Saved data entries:

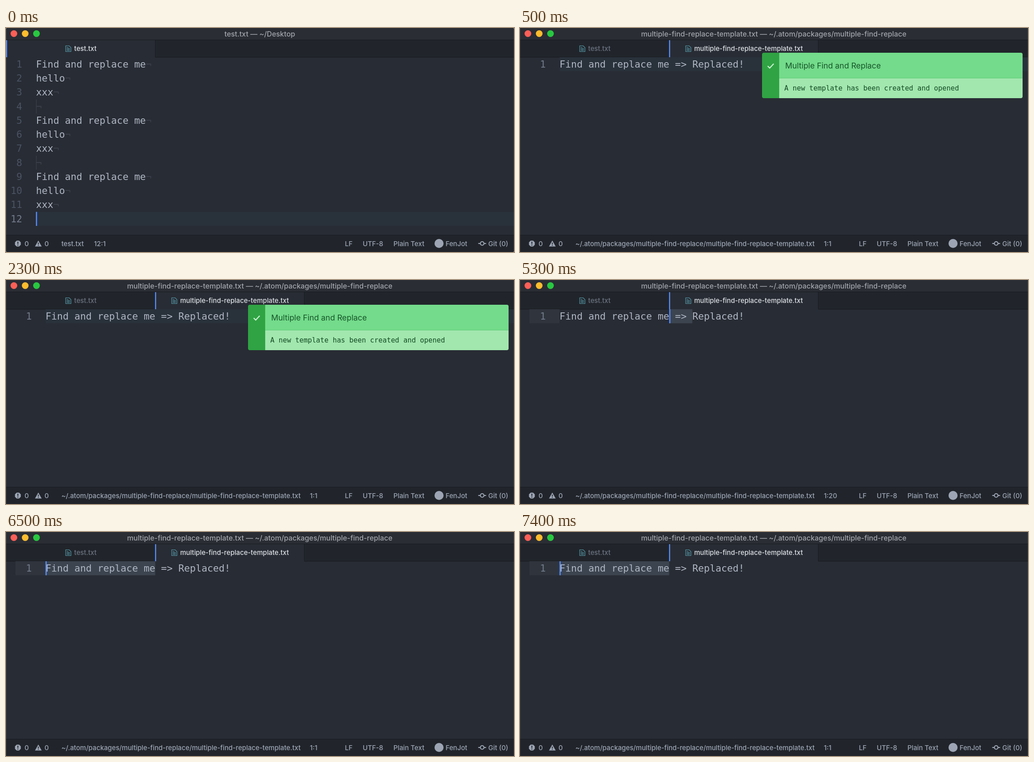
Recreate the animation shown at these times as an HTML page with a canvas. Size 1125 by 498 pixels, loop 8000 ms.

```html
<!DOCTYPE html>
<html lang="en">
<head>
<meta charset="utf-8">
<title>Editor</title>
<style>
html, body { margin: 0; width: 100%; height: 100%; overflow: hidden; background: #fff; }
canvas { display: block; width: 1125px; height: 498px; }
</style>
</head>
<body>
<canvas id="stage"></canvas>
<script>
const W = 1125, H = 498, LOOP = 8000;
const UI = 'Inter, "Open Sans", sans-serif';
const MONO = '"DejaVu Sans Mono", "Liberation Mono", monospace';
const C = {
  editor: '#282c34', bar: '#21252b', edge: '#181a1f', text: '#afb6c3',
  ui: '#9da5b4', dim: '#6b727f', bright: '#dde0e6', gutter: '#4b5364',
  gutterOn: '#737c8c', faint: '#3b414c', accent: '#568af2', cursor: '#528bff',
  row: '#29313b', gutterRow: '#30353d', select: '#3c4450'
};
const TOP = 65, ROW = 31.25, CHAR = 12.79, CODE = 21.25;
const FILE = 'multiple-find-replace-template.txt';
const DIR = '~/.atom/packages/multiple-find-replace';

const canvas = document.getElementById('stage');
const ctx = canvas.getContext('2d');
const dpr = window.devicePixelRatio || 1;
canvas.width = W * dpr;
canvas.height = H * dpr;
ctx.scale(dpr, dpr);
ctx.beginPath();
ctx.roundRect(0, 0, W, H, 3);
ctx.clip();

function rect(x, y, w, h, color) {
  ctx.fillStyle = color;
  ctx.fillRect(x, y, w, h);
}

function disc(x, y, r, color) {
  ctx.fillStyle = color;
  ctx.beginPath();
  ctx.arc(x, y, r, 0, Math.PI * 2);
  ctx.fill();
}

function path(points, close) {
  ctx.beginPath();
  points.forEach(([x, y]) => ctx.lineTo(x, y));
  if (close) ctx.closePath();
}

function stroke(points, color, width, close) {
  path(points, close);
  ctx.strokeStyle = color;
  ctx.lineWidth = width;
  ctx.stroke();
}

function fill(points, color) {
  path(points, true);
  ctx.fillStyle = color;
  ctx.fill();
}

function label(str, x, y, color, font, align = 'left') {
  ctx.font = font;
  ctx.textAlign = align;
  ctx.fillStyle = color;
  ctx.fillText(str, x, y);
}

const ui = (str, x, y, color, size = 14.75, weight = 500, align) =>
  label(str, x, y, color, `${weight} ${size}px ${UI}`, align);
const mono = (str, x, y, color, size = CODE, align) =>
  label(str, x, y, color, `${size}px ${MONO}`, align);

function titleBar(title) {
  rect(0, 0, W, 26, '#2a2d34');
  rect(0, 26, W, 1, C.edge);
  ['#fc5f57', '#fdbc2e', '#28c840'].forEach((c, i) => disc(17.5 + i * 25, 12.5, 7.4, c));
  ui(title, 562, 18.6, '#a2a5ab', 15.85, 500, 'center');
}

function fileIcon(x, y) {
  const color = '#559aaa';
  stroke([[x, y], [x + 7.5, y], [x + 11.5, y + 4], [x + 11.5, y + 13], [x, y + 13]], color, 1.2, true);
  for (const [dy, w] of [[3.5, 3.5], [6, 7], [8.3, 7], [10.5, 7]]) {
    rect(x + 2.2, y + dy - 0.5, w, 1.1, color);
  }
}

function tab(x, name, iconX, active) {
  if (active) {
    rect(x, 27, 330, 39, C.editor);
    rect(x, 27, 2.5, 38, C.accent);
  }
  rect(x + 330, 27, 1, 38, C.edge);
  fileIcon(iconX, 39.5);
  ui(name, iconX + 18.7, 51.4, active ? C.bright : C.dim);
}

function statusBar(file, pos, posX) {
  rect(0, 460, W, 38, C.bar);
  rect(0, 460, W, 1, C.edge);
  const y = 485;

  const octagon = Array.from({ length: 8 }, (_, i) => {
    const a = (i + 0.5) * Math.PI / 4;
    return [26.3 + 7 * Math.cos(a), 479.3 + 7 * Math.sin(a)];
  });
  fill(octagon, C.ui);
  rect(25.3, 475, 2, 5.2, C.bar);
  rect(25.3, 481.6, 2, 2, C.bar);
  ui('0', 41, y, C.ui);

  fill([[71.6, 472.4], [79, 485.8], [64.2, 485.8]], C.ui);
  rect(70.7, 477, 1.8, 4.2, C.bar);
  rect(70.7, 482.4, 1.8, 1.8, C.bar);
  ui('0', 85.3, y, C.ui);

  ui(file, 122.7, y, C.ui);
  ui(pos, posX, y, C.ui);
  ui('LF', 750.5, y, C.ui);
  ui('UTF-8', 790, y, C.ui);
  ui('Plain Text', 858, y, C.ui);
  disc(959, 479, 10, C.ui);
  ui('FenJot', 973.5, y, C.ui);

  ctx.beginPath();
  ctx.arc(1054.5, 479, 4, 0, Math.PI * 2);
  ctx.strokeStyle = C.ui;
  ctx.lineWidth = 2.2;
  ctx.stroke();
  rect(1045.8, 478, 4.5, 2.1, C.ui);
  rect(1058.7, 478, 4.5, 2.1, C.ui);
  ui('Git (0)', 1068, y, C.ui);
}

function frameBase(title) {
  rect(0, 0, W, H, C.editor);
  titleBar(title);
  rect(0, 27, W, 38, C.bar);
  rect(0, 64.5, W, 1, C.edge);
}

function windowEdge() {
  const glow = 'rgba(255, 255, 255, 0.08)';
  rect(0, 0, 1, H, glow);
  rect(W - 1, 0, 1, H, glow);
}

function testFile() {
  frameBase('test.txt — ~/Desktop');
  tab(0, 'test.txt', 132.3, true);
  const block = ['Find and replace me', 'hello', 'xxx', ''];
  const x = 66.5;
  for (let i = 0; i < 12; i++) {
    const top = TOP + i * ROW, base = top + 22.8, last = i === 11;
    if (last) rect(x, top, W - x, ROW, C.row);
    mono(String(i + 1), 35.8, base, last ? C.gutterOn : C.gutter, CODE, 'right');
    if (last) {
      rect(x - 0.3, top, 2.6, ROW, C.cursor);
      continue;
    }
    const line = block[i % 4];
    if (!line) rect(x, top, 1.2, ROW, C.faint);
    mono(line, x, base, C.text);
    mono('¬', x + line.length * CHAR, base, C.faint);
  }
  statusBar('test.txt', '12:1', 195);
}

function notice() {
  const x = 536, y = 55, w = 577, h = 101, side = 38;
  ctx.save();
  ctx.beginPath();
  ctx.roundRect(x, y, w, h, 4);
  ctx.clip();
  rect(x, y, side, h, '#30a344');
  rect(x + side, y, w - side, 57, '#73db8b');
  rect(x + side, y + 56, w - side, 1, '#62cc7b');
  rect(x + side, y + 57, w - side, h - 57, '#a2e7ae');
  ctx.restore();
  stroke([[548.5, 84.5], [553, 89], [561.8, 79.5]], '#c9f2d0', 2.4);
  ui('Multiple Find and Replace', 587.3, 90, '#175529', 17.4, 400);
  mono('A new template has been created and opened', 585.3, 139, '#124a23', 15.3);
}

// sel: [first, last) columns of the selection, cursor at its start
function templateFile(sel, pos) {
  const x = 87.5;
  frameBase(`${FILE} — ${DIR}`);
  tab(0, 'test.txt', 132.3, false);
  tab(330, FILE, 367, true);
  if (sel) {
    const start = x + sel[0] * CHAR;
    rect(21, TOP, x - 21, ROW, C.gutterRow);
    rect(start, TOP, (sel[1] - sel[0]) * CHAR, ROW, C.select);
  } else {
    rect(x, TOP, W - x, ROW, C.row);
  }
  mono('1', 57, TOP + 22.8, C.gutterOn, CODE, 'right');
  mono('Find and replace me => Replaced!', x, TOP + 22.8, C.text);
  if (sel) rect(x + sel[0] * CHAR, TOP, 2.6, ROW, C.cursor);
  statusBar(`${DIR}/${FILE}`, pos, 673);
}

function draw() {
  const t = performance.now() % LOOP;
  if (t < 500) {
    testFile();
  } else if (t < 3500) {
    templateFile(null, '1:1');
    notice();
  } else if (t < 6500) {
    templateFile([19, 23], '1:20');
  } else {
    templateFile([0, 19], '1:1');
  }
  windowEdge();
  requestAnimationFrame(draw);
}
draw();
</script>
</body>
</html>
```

--

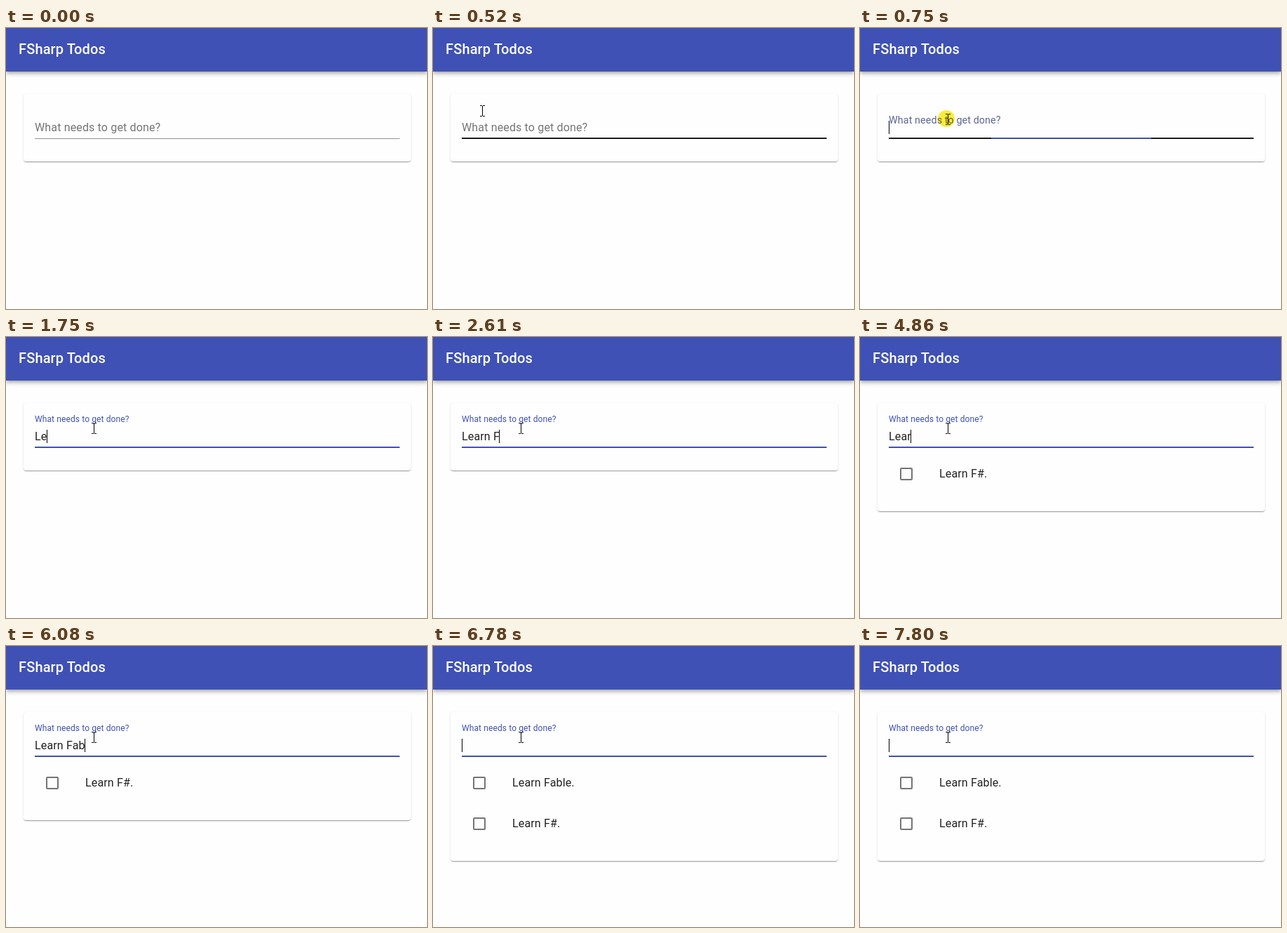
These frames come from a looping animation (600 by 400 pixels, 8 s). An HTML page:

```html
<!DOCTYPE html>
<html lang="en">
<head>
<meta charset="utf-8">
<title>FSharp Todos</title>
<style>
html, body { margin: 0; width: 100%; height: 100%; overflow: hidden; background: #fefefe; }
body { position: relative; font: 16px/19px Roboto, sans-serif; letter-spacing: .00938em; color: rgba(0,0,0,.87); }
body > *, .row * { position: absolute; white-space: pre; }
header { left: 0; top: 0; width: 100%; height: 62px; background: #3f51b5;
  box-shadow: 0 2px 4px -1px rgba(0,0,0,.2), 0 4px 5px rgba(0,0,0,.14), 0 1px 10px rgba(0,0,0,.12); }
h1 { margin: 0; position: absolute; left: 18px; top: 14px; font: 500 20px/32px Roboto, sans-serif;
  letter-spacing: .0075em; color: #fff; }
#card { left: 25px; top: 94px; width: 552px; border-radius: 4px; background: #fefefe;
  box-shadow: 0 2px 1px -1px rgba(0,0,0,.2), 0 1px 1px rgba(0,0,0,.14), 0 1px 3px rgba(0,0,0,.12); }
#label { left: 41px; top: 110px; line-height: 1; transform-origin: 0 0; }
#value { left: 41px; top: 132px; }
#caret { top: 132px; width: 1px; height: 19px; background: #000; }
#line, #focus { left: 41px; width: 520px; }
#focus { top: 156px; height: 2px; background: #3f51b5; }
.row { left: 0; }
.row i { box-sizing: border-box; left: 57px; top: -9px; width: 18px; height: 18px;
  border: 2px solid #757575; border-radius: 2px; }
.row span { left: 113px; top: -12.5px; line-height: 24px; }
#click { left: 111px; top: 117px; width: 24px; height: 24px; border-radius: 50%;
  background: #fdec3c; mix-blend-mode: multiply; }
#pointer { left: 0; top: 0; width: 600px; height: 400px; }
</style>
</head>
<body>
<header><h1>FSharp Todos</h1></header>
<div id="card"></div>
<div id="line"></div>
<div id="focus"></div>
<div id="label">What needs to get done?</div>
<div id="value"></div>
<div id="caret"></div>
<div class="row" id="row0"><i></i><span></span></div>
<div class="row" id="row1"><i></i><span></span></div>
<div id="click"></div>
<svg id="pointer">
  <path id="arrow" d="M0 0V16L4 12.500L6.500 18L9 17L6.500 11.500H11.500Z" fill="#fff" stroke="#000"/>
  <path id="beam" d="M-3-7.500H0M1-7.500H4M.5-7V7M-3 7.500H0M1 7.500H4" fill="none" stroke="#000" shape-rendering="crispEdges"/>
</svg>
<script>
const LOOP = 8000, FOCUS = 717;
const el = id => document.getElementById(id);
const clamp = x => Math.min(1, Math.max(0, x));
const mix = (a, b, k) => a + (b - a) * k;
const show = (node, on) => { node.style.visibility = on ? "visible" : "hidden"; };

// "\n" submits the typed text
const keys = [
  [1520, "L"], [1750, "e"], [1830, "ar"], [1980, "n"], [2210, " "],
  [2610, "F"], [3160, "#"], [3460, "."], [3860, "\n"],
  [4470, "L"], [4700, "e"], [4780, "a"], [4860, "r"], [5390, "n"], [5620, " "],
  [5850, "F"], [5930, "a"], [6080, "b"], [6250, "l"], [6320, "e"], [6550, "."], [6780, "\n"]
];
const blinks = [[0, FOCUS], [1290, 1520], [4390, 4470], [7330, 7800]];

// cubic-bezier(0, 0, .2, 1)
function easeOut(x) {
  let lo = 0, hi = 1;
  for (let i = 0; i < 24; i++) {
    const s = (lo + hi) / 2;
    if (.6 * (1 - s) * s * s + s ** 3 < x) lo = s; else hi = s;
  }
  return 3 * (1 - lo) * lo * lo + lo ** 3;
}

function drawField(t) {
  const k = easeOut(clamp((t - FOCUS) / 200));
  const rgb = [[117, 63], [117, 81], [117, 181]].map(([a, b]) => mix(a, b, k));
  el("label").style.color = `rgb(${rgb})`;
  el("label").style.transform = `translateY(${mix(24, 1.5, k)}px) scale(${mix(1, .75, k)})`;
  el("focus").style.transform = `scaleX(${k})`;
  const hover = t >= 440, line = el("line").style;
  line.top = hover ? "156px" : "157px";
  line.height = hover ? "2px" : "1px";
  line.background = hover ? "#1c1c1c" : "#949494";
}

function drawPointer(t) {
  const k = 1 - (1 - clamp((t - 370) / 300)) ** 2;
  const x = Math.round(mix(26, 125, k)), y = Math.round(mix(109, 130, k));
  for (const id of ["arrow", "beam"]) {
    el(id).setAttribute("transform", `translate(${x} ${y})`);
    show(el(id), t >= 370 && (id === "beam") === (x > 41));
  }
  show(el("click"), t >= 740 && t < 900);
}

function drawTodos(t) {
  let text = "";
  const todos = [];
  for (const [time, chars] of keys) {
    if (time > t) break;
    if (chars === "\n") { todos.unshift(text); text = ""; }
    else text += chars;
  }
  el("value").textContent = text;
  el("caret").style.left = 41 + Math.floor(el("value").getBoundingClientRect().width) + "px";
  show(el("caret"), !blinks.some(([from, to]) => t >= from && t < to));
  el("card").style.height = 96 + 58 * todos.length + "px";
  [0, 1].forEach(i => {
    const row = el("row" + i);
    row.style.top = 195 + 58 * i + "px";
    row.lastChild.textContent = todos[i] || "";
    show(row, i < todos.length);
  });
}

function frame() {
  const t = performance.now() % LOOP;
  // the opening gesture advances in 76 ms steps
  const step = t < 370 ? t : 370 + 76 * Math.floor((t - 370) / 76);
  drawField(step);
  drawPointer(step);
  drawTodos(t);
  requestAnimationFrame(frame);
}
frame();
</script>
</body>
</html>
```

* * *

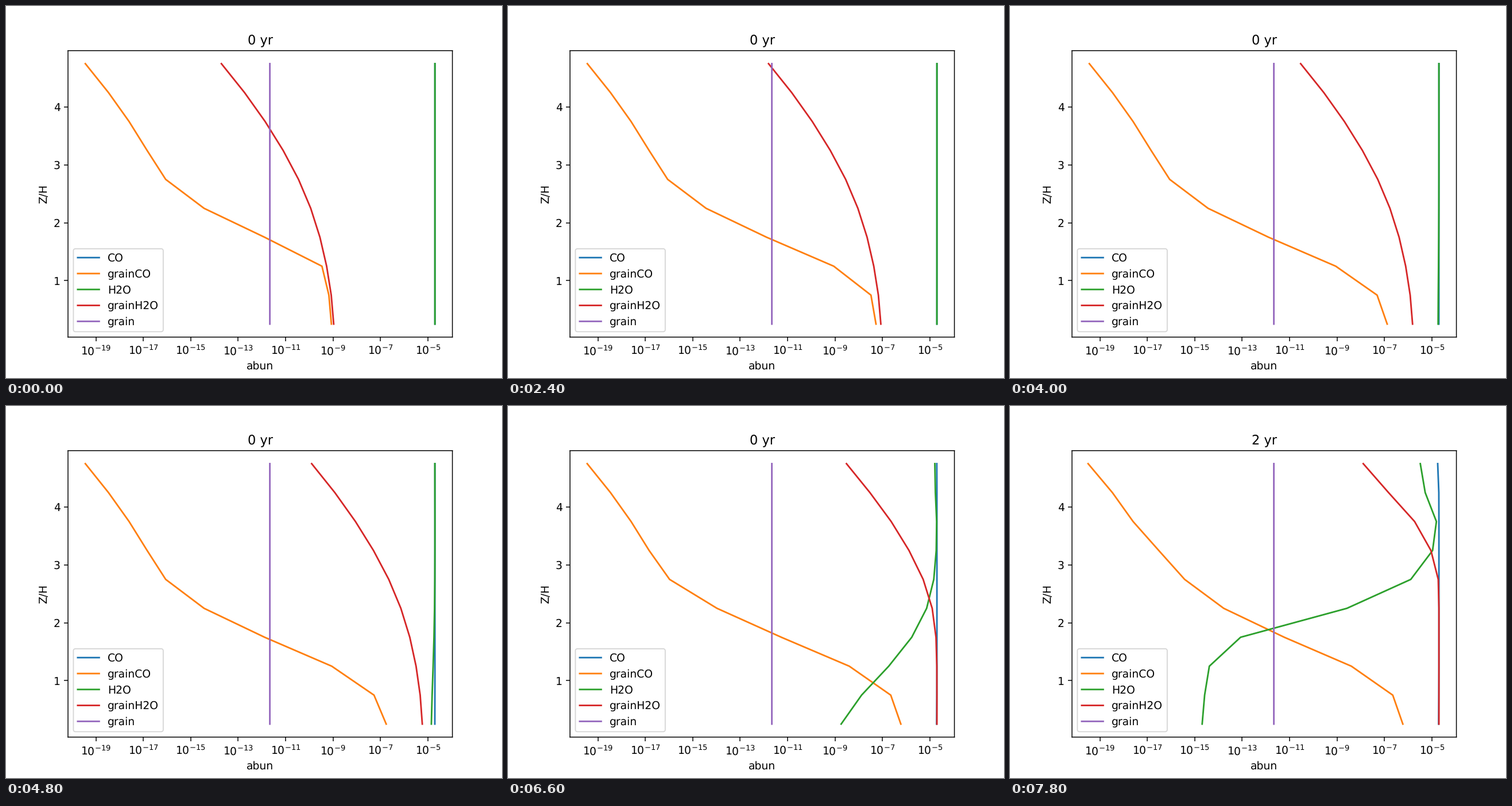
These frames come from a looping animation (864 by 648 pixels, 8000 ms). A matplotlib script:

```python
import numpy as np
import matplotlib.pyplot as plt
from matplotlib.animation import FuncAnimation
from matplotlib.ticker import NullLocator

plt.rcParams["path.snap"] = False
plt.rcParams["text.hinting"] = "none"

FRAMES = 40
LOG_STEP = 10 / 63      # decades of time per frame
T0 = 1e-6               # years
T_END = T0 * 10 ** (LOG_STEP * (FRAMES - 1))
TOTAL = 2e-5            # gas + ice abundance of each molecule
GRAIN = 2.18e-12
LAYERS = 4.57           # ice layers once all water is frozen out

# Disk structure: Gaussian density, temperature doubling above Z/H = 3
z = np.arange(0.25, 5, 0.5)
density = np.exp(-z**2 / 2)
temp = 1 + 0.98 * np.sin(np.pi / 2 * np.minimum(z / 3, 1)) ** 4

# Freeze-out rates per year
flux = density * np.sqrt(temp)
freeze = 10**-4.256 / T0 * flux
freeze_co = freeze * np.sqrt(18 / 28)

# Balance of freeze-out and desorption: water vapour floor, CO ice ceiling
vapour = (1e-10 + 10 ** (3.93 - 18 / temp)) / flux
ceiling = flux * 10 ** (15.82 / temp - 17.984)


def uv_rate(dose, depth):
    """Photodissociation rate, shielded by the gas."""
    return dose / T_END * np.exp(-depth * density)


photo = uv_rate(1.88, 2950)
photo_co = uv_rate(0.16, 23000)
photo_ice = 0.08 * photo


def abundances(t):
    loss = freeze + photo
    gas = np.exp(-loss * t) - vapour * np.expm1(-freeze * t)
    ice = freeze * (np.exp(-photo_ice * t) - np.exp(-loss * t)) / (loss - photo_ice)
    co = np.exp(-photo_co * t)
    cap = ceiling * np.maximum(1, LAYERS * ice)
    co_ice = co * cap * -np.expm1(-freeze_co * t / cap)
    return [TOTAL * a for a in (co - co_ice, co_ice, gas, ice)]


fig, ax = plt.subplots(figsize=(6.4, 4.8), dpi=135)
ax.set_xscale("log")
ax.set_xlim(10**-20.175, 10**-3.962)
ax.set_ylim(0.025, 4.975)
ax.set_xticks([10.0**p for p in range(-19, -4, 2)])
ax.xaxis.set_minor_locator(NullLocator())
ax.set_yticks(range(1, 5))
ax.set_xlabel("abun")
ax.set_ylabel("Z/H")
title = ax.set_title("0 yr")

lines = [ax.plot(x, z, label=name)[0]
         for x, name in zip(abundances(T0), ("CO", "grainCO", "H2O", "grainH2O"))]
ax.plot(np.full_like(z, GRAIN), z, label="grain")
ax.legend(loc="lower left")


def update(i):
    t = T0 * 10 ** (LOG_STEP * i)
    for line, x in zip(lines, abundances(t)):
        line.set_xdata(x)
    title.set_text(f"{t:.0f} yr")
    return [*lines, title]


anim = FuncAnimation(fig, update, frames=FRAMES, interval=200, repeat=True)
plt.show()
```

* **EXERCISE**
Within the data above, pick out all lines holding the word "active".

* **RESPONSE**
function tab(x, name, iconX, active) {
  if (active) {
  ui(name, iconX + 18.7, 51.4, active ? C.bright : C.dim);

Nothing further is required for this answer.